##### Supplied entries #####

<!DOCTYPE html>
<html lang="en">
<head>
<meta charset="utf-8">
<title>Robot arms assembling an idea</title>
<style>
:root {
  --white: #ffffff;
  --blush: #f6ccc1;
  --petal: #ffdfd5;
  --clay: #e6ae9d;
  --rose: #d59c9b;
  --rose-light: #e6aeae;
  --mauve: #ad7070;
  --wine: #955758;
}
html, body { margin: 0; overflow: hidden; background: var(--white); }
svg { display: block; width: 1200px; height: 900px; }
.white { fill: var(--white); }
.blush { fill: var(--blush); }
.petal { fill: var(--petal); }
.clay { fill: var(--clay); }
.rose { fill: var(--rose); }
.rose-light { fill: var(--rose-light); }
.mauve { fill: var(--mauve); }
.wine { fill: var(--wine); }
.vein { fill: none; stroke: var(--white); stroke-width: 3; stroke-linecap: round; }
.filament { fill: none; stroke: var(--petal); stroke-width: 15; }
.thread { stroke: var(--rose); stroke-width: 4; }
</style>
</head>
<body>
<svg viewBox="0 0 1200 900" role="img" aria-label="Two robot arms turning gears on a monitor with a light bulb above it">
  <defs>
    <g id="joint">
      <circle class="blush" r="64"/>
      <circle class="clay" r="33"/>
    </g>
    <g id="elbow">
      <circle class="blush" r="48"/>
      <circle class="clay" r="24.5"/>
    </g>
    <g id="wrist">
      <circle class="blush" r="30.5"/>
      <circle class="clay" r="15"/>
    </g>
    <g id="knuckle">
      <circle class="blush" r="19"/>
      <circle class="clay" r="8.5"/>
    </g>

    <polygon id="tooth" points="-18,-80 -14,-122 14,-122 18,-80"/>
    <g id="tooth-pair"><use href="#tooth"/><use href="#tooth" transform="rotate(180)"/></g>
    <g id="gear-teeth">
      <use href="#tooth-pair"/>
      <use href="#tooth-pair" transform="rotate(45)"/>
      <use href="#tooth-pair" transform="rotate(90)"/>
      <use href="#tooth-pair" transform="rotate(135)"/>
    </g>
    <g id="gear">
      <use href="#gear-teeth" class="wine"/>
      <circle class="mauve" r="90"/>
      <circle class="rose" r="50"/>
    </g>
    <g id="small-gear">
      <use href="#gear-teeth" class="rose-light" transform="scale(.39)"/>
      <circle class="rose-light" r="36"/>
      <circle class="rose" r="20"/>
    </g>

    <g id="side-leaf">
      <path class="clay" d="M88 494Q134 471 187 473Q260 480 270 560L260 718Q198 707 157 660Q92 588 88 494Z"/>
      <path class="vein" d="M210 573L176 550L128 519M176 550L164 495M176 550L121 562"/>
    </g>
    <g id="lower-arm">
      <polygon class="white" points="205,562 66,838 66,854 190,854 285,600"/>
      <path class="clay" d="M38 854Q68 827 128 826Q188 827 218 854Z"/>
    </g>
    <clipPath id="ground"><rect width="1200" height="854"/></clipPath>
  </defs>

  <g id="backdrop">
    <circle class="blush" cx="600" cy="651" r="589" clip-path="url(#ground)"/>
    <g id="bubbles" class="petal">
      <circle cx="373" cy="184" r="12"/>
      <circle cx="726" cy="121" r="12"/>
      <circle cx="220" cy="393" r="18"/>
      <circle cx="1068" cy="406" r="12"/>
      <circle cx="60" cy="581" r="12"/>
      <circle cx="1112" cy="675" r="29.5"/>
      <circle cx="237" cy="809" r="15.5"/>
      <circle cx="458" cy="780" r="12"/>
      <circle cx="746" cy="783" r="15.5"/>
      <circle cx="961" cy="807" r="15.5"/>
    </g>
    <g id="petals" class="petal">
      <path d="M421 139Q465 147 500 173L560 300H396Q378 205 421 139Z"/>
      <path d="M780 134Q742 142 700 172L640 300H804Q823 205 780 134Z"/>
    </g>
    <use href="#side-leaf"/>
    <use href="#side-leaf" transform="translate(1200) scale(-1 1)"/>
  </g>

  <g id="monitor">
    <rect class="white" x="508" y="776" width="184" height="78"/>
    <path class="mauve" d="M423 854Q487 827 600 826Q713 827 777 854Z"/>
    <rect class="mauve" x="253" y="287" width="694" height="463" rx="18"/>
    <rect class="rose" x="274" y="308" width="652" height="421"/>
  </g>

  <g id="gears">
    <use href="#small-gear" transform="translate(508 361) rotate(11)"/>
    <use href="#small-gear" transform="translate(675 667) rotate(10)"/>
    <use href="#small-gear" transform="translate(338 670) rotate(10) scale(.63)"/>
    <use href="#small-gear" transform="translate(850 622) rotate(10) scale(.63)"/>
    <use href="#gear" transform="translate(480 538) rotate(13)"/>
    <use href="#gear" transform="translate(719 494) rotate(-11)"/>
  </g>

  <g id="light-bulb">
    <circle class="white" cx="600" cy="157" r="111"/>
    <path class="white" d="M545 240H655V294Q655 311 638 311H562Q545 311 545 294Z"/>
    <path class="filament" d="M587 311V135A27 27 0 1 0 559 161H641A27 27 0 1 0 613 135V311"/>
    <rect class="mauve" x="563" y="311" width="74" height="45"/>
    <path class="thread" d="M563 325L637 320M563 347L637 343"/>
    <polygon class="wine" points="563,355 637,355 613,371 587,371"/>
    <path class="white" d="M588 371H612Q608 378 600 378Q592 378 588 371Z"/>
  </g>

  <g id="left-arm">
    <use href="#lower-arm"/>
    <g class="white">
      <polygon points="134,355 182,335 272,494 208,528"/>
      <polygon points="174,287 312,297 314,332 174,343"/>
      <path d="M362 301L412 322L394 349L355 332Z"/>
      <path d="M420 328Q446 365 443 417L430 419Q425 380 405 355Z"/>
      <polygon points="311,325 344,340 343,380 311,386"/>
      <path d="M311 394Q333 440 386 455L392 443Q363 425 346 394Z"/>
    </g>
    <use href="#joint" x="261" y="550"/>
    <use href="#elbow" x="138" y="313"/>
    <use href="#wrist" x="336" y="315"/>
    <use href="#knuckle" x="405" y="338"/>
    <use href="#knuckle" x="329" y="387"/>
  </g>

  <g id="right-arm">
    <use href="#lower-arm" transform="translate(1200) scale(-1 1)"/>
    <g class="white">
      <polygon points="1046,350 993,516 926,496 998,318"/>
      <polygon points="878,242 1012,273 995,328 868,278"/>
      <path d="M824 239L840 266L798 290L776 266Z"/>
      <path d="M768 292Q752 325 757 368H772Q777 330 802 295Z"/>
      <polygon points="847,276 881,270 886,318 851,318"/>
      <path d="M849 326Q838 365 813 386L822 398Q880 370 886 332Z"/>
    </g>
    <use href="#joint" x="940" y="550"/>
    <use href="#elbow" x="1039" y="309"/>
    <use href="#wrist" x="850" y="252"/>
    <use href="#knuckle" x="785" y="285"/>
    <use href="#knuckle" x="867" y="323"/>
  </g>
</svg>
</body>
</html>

#####

## Your assignment
Whenever the word "scale" appears in a line of the listing, copy out that line.

## Task response
      <use href="#gear-teeth" class="rose-light" transform="scale(.39)"/>
    <use href="#side-leaf" transform="translate(1200) scale(-1 1)"/>
    <use href="#small-gear" transform="translate(338 670) rotate(10) scale(.63)"/>
    <use href="#small-gear" transform="translate(850 622) rotate(10) scale(.63)"/>
    <use href="#lower-arm" transform="translate(1200) scale(-1 1)"/>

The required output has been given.